> Task brief: Across the entries, how many lines have the string "clear" in them? Reply with only a number.

[Records from a data source]
((
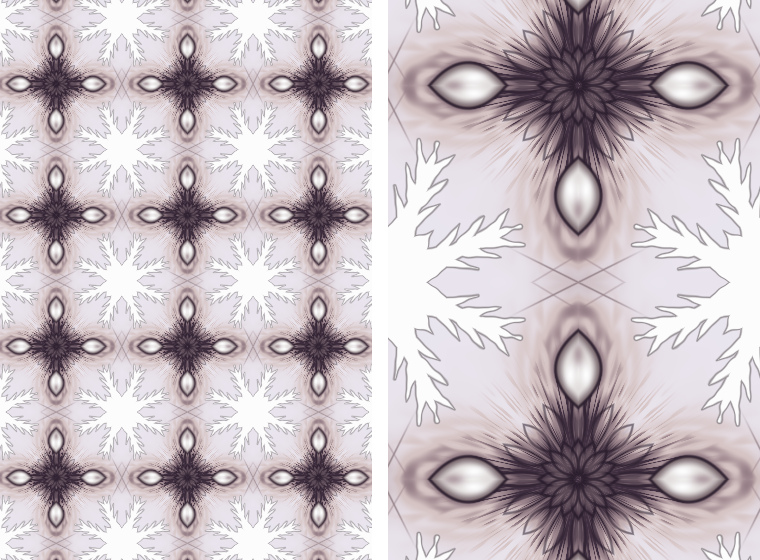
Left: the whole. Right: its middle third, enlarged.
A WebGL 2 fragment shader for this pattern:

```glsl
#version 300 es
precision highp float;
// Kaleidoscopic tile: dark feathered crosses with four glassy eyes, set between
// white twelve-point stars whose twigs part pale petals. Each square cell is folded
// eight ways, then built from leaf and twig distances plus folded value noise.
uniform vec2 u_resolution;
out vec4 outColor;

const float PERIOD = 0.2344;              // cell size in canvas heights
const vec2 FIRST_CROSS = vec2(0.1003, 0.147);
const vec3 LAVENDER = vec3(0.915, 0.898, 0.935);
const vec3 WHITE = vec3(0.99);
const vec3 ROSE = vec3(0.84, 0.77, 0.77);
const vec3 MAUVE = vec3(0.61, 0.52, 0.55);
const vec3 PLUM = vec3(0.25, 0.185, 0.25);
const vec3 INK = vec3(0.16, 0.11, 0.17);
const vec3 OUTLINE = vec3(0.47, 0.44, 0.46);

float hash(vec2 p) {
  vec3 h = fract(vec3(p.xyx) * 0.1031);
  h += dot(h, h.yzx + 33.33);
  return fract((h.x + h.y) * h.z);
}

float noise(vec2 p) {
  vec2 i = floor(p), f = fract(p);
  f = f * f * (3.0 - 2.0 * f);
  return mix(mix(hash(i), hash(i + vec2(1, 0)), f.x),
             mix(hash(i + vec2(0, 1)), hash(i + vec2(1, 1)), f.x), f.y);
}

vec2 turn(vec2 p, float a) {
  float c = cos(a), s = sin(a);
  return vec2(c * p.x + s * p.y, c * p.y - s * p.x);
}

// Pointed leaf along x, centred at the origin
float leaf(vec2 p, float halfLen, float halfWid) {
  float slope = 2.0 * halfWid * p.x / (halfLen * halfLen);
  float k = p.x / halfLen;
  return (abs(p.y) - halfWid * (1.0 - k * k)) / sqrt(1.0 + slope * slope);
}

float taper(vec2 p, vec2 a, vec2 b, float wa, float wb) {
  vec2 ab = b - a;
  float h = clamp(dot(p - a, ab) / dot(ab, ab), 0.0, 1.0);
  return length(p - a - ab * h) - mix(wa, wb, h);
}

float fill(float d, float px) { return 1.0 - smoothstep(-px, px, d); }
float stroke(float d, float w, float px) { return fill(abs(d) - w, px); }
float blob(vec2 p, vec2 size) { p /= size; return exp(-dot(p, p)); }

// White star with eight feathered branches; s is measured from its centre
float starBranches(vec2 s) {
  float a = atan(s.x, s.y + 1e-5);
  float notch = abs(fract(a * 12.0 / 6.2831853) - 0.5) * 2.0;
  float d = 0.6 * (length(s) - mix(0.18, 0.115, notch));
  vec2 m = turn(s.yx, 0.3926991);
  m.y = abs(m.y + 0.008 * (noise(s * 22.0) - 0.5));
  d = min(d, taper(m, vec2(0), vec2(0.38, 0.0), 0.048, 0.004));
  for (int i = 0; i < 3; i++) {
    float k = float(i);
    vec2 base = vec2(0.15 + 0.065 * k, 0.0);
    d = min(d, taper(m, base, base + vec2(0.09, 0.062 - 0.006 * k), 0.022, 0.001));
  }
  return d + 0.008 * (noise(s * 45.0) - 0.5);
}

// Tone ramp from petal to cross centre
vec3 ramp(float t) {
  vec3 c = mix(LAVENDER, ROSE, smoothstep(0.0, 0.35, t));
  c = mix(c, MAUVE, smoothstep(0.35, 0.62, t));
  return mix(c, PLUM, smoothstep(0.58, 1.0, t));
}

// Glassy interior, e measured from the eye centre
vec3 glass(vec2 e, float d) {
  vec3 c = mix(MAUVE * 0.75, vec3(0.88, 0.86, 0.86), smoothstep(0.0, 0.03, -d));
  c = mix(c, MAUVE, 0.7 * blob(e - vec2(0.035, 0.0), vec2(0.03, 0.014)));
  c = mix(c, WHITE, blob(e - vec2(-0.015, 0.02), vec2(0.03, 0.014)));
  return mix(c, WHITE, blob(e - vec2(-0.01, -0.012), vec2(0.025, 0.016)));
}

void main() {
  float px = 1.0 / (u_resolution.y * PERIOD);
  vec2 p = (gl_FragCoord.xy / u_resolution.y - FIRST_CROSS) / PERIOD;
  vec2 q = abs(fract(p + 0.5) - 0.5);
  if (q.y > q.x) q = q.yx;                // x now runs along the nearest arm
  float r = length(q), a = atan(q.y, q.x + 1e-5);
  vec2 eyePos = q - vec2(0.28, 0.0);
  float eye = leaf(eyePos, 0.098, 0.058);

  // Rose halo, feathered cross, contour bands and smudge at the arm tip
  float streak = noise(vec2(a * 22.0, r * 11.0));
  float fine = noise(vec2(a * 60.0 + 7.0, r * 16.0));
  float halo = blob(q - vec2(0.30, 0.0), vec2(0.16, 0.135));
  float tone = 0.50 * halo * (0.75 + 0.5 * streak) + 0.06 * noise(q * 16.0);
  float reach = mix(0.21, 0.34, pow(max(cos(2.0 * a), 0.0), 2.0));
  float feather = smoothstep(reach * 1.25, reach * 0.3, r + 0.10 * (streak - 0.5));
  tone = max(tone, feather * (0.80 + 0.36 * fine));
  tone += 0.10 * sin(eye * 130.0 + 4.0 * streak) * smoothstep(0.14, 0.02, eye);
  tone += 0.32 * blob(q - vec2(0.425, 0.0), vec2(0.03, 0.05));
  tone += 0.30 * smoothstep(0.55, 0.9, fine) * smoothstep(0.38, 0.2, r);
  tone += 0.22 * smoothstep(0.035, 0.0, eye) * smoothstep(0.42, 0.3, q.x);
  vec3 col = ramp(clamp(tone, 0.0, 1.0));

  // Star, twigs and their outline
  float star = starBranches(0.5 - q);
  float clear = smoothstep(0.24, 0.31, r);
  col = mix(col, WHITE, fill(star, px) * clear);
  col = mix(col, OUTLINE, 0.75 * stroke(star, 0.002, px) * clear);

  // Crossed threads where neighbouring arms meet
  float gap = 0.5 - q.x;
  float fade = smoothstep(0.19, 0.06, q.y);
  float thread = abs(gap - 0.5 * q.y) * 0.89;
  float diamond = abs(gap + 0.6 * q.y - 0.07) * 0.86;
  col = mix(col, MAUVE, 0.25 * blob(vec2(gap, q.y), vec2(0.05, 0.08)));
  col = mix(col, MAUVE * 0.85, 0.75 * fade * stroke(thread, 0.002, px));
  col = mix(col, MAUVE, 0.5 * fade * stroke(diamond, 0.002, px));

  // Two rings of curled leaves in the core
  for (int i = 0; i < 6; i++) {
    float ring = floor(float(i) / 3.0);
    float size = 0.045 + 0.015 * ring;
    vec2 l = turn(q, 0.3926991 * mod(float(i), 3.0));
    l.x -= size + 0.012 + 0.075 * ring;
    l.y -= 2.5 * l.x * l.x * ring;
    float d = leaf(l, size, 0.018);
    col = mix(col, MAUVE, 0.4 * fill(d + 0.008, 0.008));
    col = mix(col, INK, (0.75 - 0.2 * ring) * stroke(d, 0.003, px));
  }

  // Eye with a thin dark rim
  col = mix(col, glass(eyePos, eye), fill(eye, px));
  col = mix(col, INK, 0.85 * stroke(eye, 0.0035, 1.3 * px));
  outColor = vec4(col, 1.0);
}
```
))
((
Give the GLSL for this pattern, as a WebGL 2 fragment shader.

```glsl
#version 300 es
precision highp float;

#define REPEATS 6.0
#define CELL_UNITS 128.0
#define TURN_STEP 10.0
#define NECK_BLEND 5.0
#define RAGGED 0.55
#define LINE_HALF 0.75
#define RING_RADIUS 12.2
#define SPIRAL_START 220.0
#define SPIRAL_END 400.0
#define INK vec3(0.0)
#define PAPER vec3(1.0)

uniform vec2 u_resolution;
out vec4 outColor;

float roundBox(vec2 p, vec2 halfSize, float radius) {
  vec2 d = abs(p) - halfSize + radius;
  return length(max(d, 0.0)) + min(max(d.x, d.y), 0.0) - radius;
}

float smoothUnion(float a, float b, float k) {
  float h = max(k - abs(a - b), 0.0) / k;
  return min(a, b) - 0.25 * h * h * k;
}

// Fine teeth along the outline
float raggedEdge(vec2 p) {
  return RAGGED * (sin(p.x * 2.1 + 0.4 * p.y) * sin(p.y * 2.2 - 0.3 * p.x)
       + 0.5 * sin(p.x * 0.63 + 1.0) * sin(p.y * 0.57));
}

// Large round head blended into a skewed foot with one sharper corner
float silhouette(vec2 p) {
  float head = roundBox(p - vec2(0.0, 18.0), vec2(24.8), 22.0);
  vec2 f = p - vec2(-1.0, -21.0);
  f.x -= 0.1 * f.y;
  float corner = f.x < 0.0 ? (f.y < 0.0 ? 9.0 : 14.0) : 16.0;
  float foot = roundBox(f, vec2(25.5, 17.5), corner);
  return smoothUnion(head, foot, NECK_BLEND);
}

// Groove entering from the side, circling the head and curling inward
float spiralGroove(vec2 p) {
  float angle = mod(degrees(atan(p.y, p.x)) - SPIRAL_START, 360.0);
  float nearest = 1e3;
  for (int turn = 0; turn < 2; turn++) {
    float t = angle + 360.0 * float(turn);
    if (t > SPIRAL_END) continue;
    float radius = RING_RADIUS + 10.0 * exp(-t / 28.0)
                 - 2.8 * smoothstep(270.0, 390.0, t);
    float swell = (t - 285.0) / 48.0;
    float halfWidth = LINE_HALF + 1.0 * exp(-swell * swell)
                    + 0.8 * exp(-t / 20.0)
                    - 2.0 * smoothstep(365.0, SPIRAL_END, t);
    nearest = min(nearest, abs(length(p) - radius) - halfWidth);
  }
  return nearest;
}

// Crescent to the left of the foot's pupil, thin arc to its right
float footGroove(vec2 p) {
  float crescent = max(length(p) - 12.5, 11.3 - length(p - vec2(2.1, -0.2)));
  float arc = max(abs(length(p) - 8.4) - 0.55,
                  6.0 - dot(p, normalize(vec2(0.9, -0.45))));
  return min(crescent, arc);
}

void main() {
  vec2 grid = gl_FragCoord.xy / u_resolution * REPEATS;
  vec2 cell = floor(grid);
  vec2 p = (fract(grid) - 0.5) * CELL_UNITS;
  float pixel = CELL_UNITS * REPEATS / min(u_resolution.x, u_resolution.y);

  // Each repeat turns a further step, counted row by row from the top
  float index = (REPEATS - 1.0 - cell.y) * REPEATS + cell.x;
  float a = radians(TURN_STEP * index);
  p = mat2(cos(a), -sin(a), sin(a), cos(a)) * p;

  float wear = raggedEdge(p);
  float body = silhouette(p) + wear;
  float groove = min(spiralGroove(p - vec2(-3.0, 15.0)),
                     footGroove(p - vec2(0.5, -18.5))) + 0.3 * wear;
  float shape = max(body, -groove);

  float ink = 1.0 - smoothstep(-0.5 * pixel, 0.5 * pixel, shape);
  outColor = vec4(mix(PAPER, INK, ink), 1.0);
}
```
))
> Answer to this problem: 3